Our bodies contain trillions of microorganisms. These play a role in digestion, immune system health, and even produce certain vitamins. It’s easy to think of them as either good or bad, but they each play a function and when in balance – are involved in a variety of processes that help our bodies function optimally.

The ratio of good to bad bacteria in our gut can become imbalanced due to a variety of conditions including the use of antibiotics or other medications, poor diet, illness, or stress. Probiotics can help improve your gut health, and research now shows a link between gut health and many other aspects of health (2, 3).

Health Benefits of Probiotics

Different strains of probiotics have varying roles and offer a variety of health benefits. So what are probiotics good for? 

Research has shown that probiotics may help to:

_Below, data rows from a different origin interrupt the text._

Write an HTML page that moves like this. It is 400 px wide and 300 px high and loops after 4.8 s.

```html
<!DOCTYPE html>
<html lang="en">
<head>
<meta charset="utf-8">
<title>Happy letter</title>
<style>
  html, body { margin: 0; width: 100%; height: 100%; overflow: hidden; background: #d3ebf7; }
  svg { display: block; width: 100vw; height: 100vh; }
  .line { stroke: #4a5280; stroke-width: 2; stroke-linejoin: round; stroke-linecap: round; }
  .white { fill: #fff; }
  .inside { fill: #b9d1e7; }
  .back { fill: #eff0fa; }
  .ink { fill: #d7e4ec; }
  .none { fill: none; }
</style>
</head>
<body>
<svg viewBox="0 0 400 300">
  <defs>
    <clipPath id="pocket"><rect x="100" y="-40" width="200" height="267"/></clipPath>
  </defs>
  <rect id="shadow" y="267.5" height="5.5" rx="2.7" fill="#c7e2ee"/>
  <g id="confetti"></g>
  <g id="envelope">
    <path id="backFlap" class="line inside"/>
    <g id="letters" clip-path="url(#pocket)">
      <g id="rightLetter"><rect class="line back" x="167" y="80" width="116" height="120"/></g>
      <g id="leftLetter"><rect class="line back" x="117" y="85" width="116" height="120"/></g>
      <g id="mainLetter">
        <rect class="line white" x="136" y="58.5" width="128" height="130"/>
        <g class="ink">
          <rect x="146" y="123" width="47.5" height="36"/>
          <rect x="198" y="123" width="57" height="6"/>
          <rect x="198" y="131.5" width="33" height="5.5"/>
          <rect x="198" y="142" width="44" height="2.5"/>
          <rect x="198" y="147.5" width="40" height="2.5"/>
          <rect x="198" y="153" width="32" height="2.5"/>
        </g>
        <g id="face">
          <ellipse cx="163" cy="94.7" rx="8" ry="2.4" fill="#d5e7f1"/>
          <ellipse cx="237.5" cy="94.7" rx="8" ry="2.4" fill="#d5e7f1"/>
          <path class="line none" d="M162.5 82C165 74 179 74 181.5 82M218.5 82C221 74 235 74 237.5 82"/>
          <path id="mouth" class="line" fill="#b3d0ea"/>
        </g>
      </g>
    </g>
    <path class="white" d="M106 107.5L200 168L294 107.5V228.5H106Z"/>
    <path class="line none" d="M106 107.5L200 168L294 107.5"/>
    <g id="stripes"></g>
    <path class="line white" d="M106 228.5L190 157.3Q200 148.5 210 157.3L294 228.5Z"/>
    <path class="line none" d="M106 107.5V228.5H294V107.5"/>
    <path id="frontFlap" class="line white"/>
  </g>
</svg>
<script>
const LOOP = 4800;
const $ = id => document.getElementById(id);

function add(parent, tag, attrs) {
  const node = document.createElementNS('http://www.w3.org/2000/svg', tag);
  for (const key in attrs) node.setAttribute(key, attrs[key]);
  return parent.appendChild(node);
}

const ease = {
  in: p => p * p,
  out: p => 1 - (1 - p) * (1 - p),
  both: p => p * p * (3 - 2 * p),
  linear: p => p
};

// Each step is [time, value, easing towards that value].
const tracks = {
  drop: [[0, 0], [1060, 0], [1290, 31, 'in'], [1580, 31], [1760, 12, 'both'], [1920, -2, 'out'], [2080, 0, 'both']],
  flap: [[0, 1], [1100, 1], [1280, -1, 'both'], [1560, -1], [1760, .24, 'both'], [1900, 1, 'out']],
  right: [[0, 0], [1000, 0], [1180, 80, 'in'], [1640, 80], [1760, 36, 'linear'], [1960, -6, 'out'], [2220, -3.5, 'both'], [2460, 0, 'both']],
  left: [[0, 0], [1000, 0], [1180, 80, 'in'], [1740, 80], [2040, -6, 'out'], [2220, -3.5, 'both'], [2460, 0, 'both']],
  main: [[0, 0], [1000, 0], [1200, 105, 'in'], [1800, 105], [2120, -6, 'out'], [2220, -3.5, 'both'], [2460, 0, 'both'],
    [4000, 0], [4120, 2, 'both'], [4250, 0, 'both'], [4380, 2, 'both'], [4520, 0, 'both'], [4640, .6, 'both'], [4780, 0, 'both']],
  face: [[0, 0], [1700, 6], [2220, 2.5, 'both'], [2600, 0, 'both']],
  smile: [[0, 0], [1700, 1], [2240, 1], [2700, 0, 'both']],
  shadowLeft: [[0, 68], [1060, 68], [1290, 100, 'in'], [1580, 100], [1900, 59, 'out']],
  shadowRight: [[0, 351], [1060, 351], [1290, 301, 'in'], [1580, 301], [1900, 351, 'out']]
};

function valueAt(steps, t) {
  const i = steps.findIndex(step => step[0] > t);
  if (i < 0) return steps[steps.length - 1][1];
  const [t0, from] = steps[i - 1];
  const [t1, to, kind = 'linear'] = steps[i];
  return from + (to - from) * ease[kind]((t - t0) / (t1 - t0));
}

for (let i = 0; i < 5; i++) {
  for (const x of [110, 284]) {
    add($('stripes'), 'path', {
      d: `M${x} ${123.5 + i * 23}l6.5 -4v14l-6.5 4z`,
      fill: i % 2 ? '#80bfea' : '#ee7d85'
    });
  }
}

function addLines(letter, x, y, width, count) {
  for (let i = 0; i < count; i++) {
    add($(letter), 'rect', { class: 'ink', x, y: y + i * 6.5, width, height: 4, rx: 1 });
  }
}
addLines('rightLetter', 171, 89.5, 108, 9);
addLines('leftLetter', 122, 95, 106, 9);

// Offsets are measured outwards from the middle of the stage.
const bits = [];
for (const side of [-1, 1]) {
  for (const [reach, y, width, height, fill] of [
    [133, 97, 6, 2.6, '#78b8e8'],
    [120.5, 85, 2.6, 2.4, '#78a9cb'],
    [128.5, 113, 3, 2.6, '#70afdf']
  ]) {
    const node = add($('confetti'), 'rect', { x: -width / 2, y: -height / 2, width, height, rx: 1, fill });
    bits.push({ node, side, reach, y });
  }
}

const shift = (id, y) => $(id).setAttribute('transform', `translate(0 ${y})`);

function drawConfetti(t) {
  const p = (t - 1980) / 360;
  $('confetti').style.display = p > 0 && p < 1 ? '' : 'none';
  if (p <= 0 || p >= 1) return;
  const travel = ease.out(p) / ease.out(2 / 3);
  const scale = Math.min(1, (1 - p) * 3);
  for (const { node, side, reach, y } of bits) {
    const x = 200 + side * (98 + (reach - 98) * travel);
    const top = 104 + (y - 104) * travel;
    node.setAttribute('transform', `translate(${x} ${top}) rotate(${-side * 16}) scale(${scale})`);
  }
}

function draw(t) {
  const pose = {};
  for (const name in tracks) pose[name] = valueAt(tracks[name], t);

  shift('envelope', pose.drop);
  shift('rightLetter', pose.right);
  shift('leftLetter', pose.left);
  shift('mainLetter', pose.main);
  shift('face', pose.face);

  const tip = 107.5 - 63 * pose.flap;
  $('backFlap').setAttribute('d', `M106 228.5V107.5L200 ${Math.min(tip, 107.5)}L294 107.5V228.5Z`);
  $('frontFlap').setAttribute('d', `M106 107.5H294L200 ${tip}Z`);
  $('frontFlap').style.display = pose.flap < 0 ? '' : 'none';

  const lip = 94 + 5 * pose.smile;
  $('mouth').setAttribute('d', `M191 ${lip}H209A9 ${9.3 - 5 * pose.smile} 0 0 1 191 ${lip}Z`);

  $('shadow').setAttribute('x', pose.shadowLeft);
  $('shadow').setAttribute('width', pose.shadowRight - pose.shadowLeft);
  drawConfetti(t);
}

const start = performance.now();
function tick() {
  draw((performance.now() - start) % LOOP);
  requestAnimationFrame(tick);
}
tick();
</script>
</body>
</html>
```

  • Boost the immune system (2)
  • Reduce the severity of allergies, asthma, and eczema (2)
  • Prevent diarrhea (4)
  • Promote healthy digestion and reduce symptoms of digestive disorders (5)
  • Benefit heart health (6)
  • Improve feelings of depression, anxiety, and stress (7)
  • Potentially play a role in weight loss (8)

Whole Food Probiotics

The most well-known probiotic food is dairy yogurt. But did you know that the cultures don’t occur naturally but are added to both dairy and non-dairy yogurt?

To make yogurt, either dairy or non-dairy, manufacturers add a starter culture to a liquid to begin the fermentation. This yields a tangy taste and beneficial bacteria (probiotics).  After fermentation, some yogurts may be heat treated. In this case, the heat process kills many of the live and active cultures, so some manufacturers add back probiotics.

Just like dairy yogurt, read the label of your favorite dairy-free yogurt to make sure it lists Live & Active Cultures in the ingredients. All varieties of Forager Project plant-based yogurt foods contain live and active cultures (probiotics).

For other dairy-free probiotics, try:

  • Kombucha
  • Tempeh
  • Miso
  • Sauerkraut
  • Kimchi
  • Fermented Veggies
  • Brined Olives
  • Pickled Beets

What is the Difference Between Probiotics and Prebiotics?

Probiotics are live bacteria that that may provide health benefits (as described above) Prebiotics are not living organisms. They support the growth and survival of the good bacteria in your gut. Don’t look at it as Prebiotics vs Probiotics because prebiotics feed the probiotics.

Prebiotic foods include: 

  • Jerusalem artichokes
  • Apples
  • Bananas (the less ripe the better)
  • Asparagus
  • Jicama
  • Garlic
  • Oats
  • Cashews
  • Cassava flour
  • Navy beans 
  • Brown rice

Do You Need Probiotic Supplements or Can You Get Enough Probiotics through Food?

To answer this question, it would be best to ask your doctor or registered dietitian as each individual’s needs are different. Depending on your own dietary needs or health conditions, your healthcare professional may recommend consuming more or less probiotics. 

There are currently no set guidelines on probiotic consumption like there are for other nutrients. We do know that consuming whole food sources of probiotics has its benefits (see above!).

Ask your doctor or dietitian for customized recommendations if you are considering supplementation. Remember, supplements are not as tightly regulated as medications and it is important to consult your doctor or dietitian before starting a supplement routine. They will be able to provide you with customized recommendations on dosage, brand, and more if supplementation is appropriate for you.


Probiotics are live microorganisms that support a healthy gut and may have other health benefits as well (1). Aim to consume foods that naturally contain probiotics daily. You can find dairy-free probiotics in non-dairy yogurt, fermented vegetables, tempeh, and more. Consume prebiotics to feed the probiotics and support good gut health.

Thank you to Jenna Gorham for compiling this helpful guide on probiotics!